● **EXERCISE REQUIREMENTS**:
Whenever a line below holds the word "Flash", copy that line.

● **EXERCISE INPUTS**:
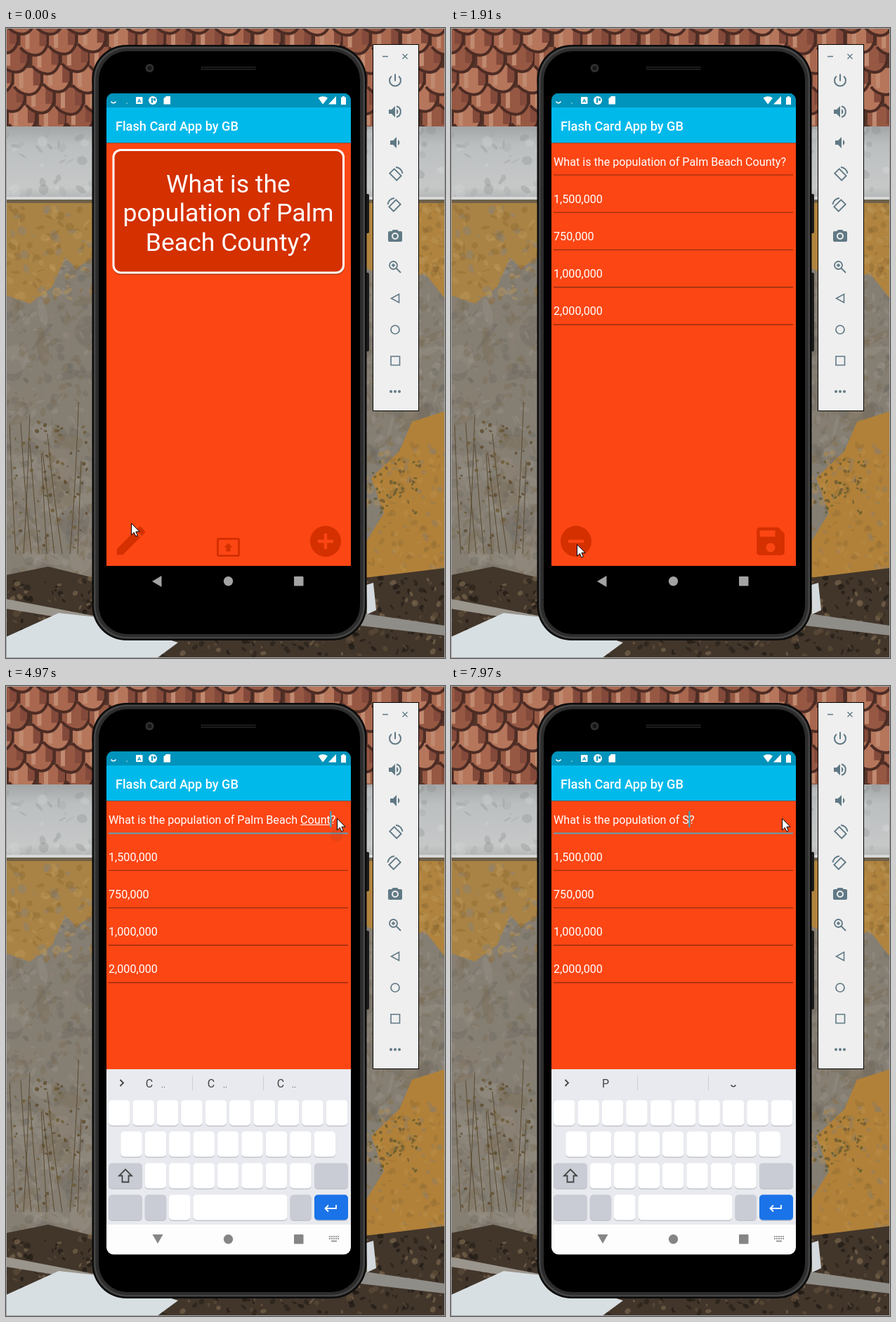
Write an HTML page with a canvas that moves like this. It is 625 px wide and 896 px high and loops after 8 s.

```html
<!DOCTYPE html>
<html lang="en">
<head>
<meta charset="utf-8">
<title>Flash card editor</title>
<style>
html, body { margin: 0; width: 100%; height: 100%; overflow: hidden; }
canvas { display: block; width: 625px; height: 896px; }
</style>
</head>
<body>
<canvas id="stage" width="625" height="896"></canvas>
<script>
const W = 625, H = 896, LOOP = 8000;
const ORANGE = '#fc4614', RED = '#d43000', CYAN = '#00b9eb', SLATE = '#607985';
let g = document.getElementById('stage').getContext('2d');

// ---------- helpers ----------
function box(x, y, w, h, color, r = 0) {
  g.fillStyle = color;
  g.beginPath();
  g.roundRect(x, y, w, h, r);
  g.fill();
}
function disc(x, y, r, color) {
  g.fillStyle = color;
  g.beginPath();
  g.arc(x, y, r, 0, 7);
  g.fill();
}
function shape(d, color, x = 0, y = 0, scale = 1, line = 0) {
  g.save();
  g.translate(x, y);
  g.scale(scale, scale);
  const path = new Path2D(d);
  g.fillStyle = g.strokeStyle = color;
  g.lineWidth = line;
  if (line) g.stroke(path); else g.fill(path, 'evenodd');
  g.restore();
}
function text(s, x, y, size, color = '#fff', weight = 400, align = 'left') {
  g.font = `${weight} ${size}px Roboto, sans-serif`;
  g.textAlign = align;
  g.fillStyle = color;
  g.fillText(s, x, y);
}
const smile = (x, y, color) => shape('M-3.5 -1.5Q0 3 3.5 -1.5', color, x, y, 1, 1.5);
function layer(draw) {
  const canvas = document.createElement('canvas'), outer = g;
  canvas.width = W;
  canvas.height = H;
  g = canvas.getContext('2d');
  draw();
  g = outer;
  return canvas;
}
function scaled(s, draw) {
  g.save();
  g.translate(317, 450);
  g.scale(s, s);
  g.translate(-317, -450);
  draw();
  g.restore();
}
function tween(keys, t) {
  const i = keys.findIndex(k => k[0] > t);
  if (i < 1) return i ? keys.at(-1) : keys[0];
  const a = keys[i - 1], b = keys[i], f = (t - a[0]) / (b[0] - a[0]);
  return a.map((v, j) => v + (b[j] - v) * f);
}
const latest = (list, t) => list.findLast(e => e[0] <= t + 1);
let seed = 7;
const rnd = (a = 1, b = 0) => {
  seed = (seed * 16807) % 2147483647;
  return b + (a - b) * seed / 2147483647;
};

// ---------- scenery ----------
function blotches(n, x0, y0, x1, y1, size, tones, alpha) {
  g.globalAlpha = alpha;
  for (let i = 0; i < n; i++) {
    g.fillStyle = tones[Math.floor(rnd(tones.length))];
    g.beginPath();
    g.ellipse(rnd(x1, x0), rnd(y1, y0), rnd(size, 1), rnd(size, 1), rnd(3), 0, 7);
    g.fill();
  }
  g.globalAlpha = 1;
}
function scenery() {
  box(0, 0, W, H, '#857e73');
  // plaster wall
  const tones = ['#6a665e', '#9a958b', '#77694f', '#8d8274'];
  blotches(60, 0, 380, 125, 770, 24, tones, .35);
  blotches(400, 0, 340, 125, 785, 7, tones, .35);
  blotches(40, 510, 350, 625, 620, 24, tones, .35);
  blotches(300, 510, 350, 625, 620, 7, tones, .35);
  shape('M0 248H125V325L100 342 84 326 66 368 34 392 0 380z', '#a98345');
  shape('M510 248H625V385L596 348 560 365 510 340z', '#b0843f');
  shape('M510 735L538 690 520 640 560 602 578 560 625 545V790H510z', '#b18139');
  blotches(110, 0, 250, 125, 390, 7, ['#8d6a34', '#bb9758', '#888078'], .45);
  blotches(60, 590, 250, 625, 360, 6, ['#8d6a34', '#bb9758'], .4);
  blotches(140, 510, 590, 625, 785, 6, ['#8d6a34', '#bd934d', '#847c72'], .35);
  for (let i = 0; i < 9; i++) {
    const x = 14 + i * 11, lean = rnd(14, -14);
    shape(`M${x} 748Q${x + lean} 660 ${x + lean * 1.6} ${rnd(620, 530)}`, '#5b4b31', 0, 0, 1, 1);
  }
  blotches(70, 10, 560, 115, 745, 3, ['#5c4a2c', '#6d5a34'], .8);
  blotches(50, 518, 610, 590, 690, 3, ['#5c5a2c', '#6d5a34'], .8);
  // roof tiles
  box(0, 0, W, 142, '#54342a');
  for (let row = 5; row >= 0; row--)
    for (let col = -4; col < 16; col++) {
      const x = col * 42 + row * 17 + rnd(4), y = row * 28 - 32 + rnd(5);
      shape('M0 0V27Q8 36 20 37 33 38 39 22V0z', ['#a8674e', '#965843', '#b5765b'][Math.floor(rnd(3))], x, y);
      shape('M32 0V25', '#83493a', x, y, 1, 10);
      shape('M10 0V29', '#c08a70', x, y, 1, 6);
      shape('M0 27Q8 37 20 38 33 39 39 22V4', '#4d2c24', x, y, 1, 4);
    }
  // ledge
  const ledge = g.createLinearGradient(0, 140, 0, 248);
  ledge.addColorStop(0, '#a3a6a7');
  ledge.addColorStop(.25, '#bcbfc0');
  ledge.addColorStop(.8, '#c6c8c8');
  ledge.addColorStop(1, '#adafae');
  g.fillStyle = ledge;
  g.fillRect(0, 140, W, 104);
  blotches(160, 0, 142, W, 240, 8, ['#8e9191', '#d5d7d8', '#a6a9a8'], .35);
  box(0, 240, W, 4, '#d6d8d8');
  box(0, 244, W, 5, '#6f6049');
  // ground
  shape('M0 778L60 766 125 782H510L560 776 625 768V896H0z', '#42362b');
  blotches(500, 0, 782, W, 892, 5, ['#2a221b', '#5c4a38', '#78644c', '#1f1a16'], .7);
  shape('M0 812L125 836V846L0 826z', '#9a958d');
  shape('M0 866L75 832 130 838 245 874 215 896H0z', '#d8dfe3');
  shape('M505 832L625 850V864L505 850z', '#8f8d88');
  shape('M513 792L523 789 527 828 514 834z', '#d3d9dd');
  g.strokeStyle = '#a5a5a5';
  g.strokeRect(.5, .5, W - 1, H - 1);
}
function phone() {
  box(512, 236, 5, 56, '#1b1b1b', 2);
  box(512, 348, 5, 112, '#1b1b1b', 2);
  box(122.5, 24, 391, 847, '#0b0b0b', 49);
  box(125, 26.500, 386, 842, '#454545', 47);
  box(127.5, 29, 381, 837, '#2c2c2c', 45);
  box(132, 33, 372, 829, '#000', 41);
  disc(204.5, 57, 6, '#303030');
  disc(204.5, 57, 3, '#161616');
  for (let i = 0; i < 78; i++) box(278 + i % 39 * 2, 55 + (i > 38 ? 3 : 0), 1, 1.5, '#484848');
}
function toolbar() {
  box(522, 23, 66, 522, '#000');
  box(523, 24, 64, 520, '#efefef');
  const put = (d, y, line) => shape(d, SLATE, 542, y - 12, 1, line);
  put('M-6 12.5h8M22.5 9l7 7M29.5 9l-7 7', 40, 1.3);
  put('M12 3v10M6.9 5.9a8 8 0 1 0 10.2 0', 74.5, 2);
  const speaker = 'M3 9v6h4l5 5V4L7 9zM14 8v8a4.5 4.5 0 0 0 0-8z';
  put(speaker, 119);
  put('M14 4.3a8 8 0 0 1 0 15.4', 119, 2);
  shape(speaker, SLATE, 544, 151);
  const rotate = 'M10.7 4.3L4.3 10.7l9.9 9.9 6.4-6.4zM13 2a10 10 0 0 1 9.5 9';
  put(rotate, 208, 1.9);
  g.save();
  g.translate(1108, 0);
  g.scale(-1, 1);
  put(rotate, 252, 1.9);
  g.restore();
  put('M9 3L7 5H4a2 2 0 0 0-2 2v11a2 2 0 0 0 2 2h16a2 2 0 0 0 2-2V7a2 2 0 0 0-2-2h-3l-2-2zM12 7a5 5 0 1 0 0 10 5 5 0 0 0 0-10z', 296);
  disc(554, 296, 3, SLATE);
  put('M15 9.5a5.5 5.5 0 1 0-11 0 5.5 5.5 0 0 0 11 0zM13.5 13.5l6.5 6.5M9.5 7v5M7 9.5h5', 340, 1.8);
  put('M17.5 6v12L6.5 12z', 384.5, 1.6);
  put('M18 12a6 6 0 1 0-12 0 6 6 0 0 0 12 0z', 429, 1.7);
  put('M6 6h12.5v12.5h-12.5z', 473, 1.6);
  for (const x of [548, 554, 560]) disc(x, 517, 2, SLATE);
}

// ---------- app ----------
const CIRCLE = 'M12 2a10 10 0 1 0 0 20 10 10 0 0 0 0-20z';
function frameApp() {
  box(143, 93, 348, 20, '#0093bb');
  box(143, 113, 348, 50.5, CYAN);
  box(143, 163.5, 348, 602, ORANGE);
  box(143, 765, 348, 60, '#000');
  text('Flash Card App by GB', 156, 145.7, 18.15, '#fff', 500);
}
function home() {
  frameApp();
  box(152, 174, 330, 177, '#b83208', 12);
  box(151.5, 172, 330.5, 177.5, '#fff', 12);
  box(154.5, 175, 324.5, 171.5, RED, 9);
  ['What is the', 'population of Palm', 'Beach County?'].forEach((s, i) =>
    text(s, 316.5, 233.5 + i * 41.7, 35.6, '#fff', 400, 'center'));
  shape('M3 17.2V21h3.8L17.8 9.9l-3.7-3.7zM20.7 7a1 1 0 0 0 0-1.4l-2.3-2.3a1 1 0 0 0-1.4 0l-1.9 1.8 3.8 3.8z', RED, 151.3, 702.5, 2.23);
  shape('M3 3a2 2 0 0 0-2 2v14a2 2 0 0 0 2 2h18a2 2 0 0 0 2-2V5a2 2 0 0 0-2-2zM3 5h18v14H3zM10 12H8l4-4 4 4h-2v4h-4z', RED, 298.5, 720.5, 1.5);
  shape(CIRCLE + 'M17 13h-4v4h-2v-4H7v-2h4V7h2v4h4z', RED, 428.6, 703.6, 2.2);
}
const LEAD = 'What is the population of ';
const words = [[0, 'Palm Beach County'], [4970, 'Palm Beach Count'], [5110, 'Palm Beach Coun'],
  [5390, 'Palm Beach Cou'], [5670, 'Palm Beach Co'], [5950, 'Palm Beach C'], [6090, 'Palm Beach'],
  [6230, 'Palm Bea'], [6380, 'Palm B'], [6520, 'Palm'], [6670, 'Pal'], [6815, 'Pa'], [6960, 'P'],
  [7110, ''], [7970, 'S']];
function edit(t) {
  frameApp();
  const word = latest(words, t)[1], focus = t >= 3880, y0 = 195.5;
  [LEAD + word + '?', '1,500,000', '750,000', '1,000,000', '2,000,000'].forEach((s, i) => {
    const y = y0 + i * 53.2;
    text(s, 146, y, 16.15);
    if (focus && !i) box(146, 208.5, 341, 2, '#5c9fb4');
    else box(146, y + 13, 341, 1.1, '#84290f');
  });
  shape(CIRCLE + 'M17 13H7v-2h10z', RED, 151.6, 703.6, 2.2);
  shape('M17 3H5a2 2 0 0 0-2 2v14a2 2 0 0 0 2 2h14a2 2 0 0 0 2-2V7zM12 13a3 3 0 1 0 0 6 3 3 0 0 0 0-6zM15 9H5V5h10z', RED, 428.6, 703.6, 2.2);
  if (!focus) return;
  g.font = '400 16.15px Roboto, sans-serif';
  const width = s => g.measureText(s).width;
  const end = 146 + width(LEAD + word), last = word.split(' ').pop();
  if (t > 4150 && word !== 'S') box(end - width(last), 197, width(last), 1, '#fff');
  if (t < 7690 || t >= 7970) box(end - .5, 178, 2, 23, '#2fadcf');
  if (t < 4970) {
    disc(470.5, 212, 9, CYAN);
    shape('M470.5 202l6 5h-12z', CYAN);
  } else if (t < 5110) disc(470.5, 212, 9, 'rgba(90,60,50,.12)');
}
function statusIcons() {
  smile(153, 106, '#fff');
  disc(172, 107, .7, '#fff');
  box(185, 98, 9.5, 10, '#fff', 1);
  text('A', 189.8, 106, 8, '#0093bb', 700, 'center');
  disc(209, 103, 6, '#fff');
  box(207, 99.5, 2, 7, '#0093bb');
  box(210, 100, 3, 3.5, '#0093bb');
  shape('M228 97h6v11.5h-9.5V100.5z', '#fff');
  shape('M444.5 99.5Q451 95 458 99.5L451.2 108.5z', '#fff');
  shape('M470 97v11.5h-11z', '#fff');
  shape('M479 97h3v1.5h2v10.5h-7V98.5h2z', '#fff');
}

// ---------- keyboard ----------
function keyboard() {
  const GREY = '#c9ccd4';
  const key = (x, y, w, color = '#fff') => {
    box(x, y + 1.5, w, 36, '#c3c5cc', 5);
    box(x, y, w, 36, color, 5);
  };
  const row = (n, x, y) => { for (let i = 0; i < n; i++) key(x + i * 34.4, y, 30.5); };
  box(143, 545, 348, 221, '#e8eaef');
  box(143, 766, 348, 43, '#fdfdfd');
  row(10, 146, 589);
  row(9, 163.3, 633.5);
  row(7, 197.7, 678.5);
  key(146, 678.5, 48, GREY);
  key(439, 678.5, 48, GREY);
  key(146, 723.5, 48, GREY);
  key(197.7, 723.5, 30.5, GREY);
  key(232, 723.5, 30.5);
  key(266.5, 723.5, 134);
  key(404.5, 723.5, 30.5, GREY);
  key(439, 723.5, 48, '#1a73e8');
  shape('M170 687.5l9 9h-4.5v9h-9v-9h-4.5z', '#444', 0, 0, 1, 1.8);
  shape('M470 738v5h-15M459 738.5l-4.5 4.5 4.5 4.5', '#fff', 0, 0, 1, 1.8);
  shape('M162.5 560l4.5 4.5-4.5 4.5', '#444', 0, 0, 1, 1.8);
  box(265, 554, 1, 21, '#cdcfd5');
  box(366, 554, 1, 21, '#cdcfd5');
}
const hints = [
  [0, 'C', 200, '..', 221, 'C', 292, '..', 312, 'C', 385, '..', 405, "'", 432],
  [4970, 'C', 204, '..', 224, 'C', 292, '..', 312, 'C', 391, '..', 410],
  [6230, 'B', 203, 'c', 229, 'B', 403],
  [7110, 'P', 220]];
function hintBar(t) {
  const list = latest(hints, t);
  for (let i = 1; i < list.length; i += 2)
    text(list[i], list[i + 1], 570.5, list[i] === '..' ? 11 : 16, '#444', 400, 'center');
  if (t >= 7970) smile(402, 569, '#444');
}
function navBar(alpha) {
  const color = alpha > .9 ? '#858585' : '#a3a3a3';
  shape(alpha > .9 ? 'M208.5 780h15L216 793z' : 'M208 787l13.5-8v16z', color);
  disc(316.5, 786.8, 6.7, color);
  box(410, 780, 13.5, 13.5, color, 1);
  if (!alpha) return;
  for (let i = 0; i < 10; i++) box(460 + i % 5 * 3, 782 + (i > 4 ? 3 : 0), 2, 2, '#999');
  box(463, 788.5, 8, 2, '#999');
}

// ---------- timeline ----------
const steps = [0];
for (const [a, b, n] of [[150, 410, 3], [810, 810, 1], [1650, 1910, 3], [2370, 2490, 2], [2770, 3760, 8],
  [3880, 4690, 7], [4970, 5950, 8], [6090, 7110, 8], [7230, 7230, 1], [7690, 7690, 1], [7970, 7970, 1]])
  for (let i = 0; i < n; i++) steps.push(a + (n > 1 ? (b - a) * i / (n - 1) : 0));

const pointer = [[0, 178, 704], [150, 176, 716], [280, 178, 726], [410, 179, 731], [810, 179, 734],
  [1910, 179, 734], [2370, 255, 540], [2490, 340, 312], [2770, 352, 288], [3053, 440, 145],
  [3340, 493, 188], [3477, 488, 190], [3760, 471, 188]];
const rise = [[4150, 0], [4285, .47], [4420, .93], [4555, 1]];
const zoomIn = [[1650, .98], [1780, .997], [1910, 1]];

const backdrop = layer(() => { scenery(); phone(); toolbar(); });
const keys = layer(keyboard);

function render(time) {
  const t = steps.findLast(s => s <= time + .5);
  g.drawImage(backdrop, 0, 0);
  g.save();
  g.beginPath();
  g.roundRect(143, 92.5, 348, 716, 10);
  g.clip();
  if (t < 1650) home();
  else {
    if (t < 1910) {
      scaled(1.044, home);
      box(143, 92, 348, 717, 'rgba(0,0,0,.13)');
      box(143, 779, 348, 30, '#000');
    }
    scaled(tween(zoomIn, t)[1], () => edit(t));
  }
  statusIcons();
  const alpha = tween(rise, t)[1];
  if (alpha) {
    g.save();
    g.globalAlpha = alpha;
    g.translate(0, (1 - alpha) * 210);
    g.drawImage(keys, 0, 0);
    hintBar(t);
    g.restore();
  }
  navBar(alpha);
  g.restore();
  const [, x, y] = tween(pointer, t), arrow = 'M.5 .5V17L4.3 13.4 6.8 19 9.3 18 6.9 12.3H12z';
  shape(arrow, '#fff', x, y);
  shape(arrow, '#000', x, y, 1, 1);
}
function tick() {
  render(performance.now() % LOOP);
  requestAnimationFrame(tick);
}
tick();
</script>
</body>
</html>
```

● **TASK ANSWER**:
<title>Flash card editor</title>
  text('Flash Card App by GB', 156, 145.7, 18.15, '#fff', 500);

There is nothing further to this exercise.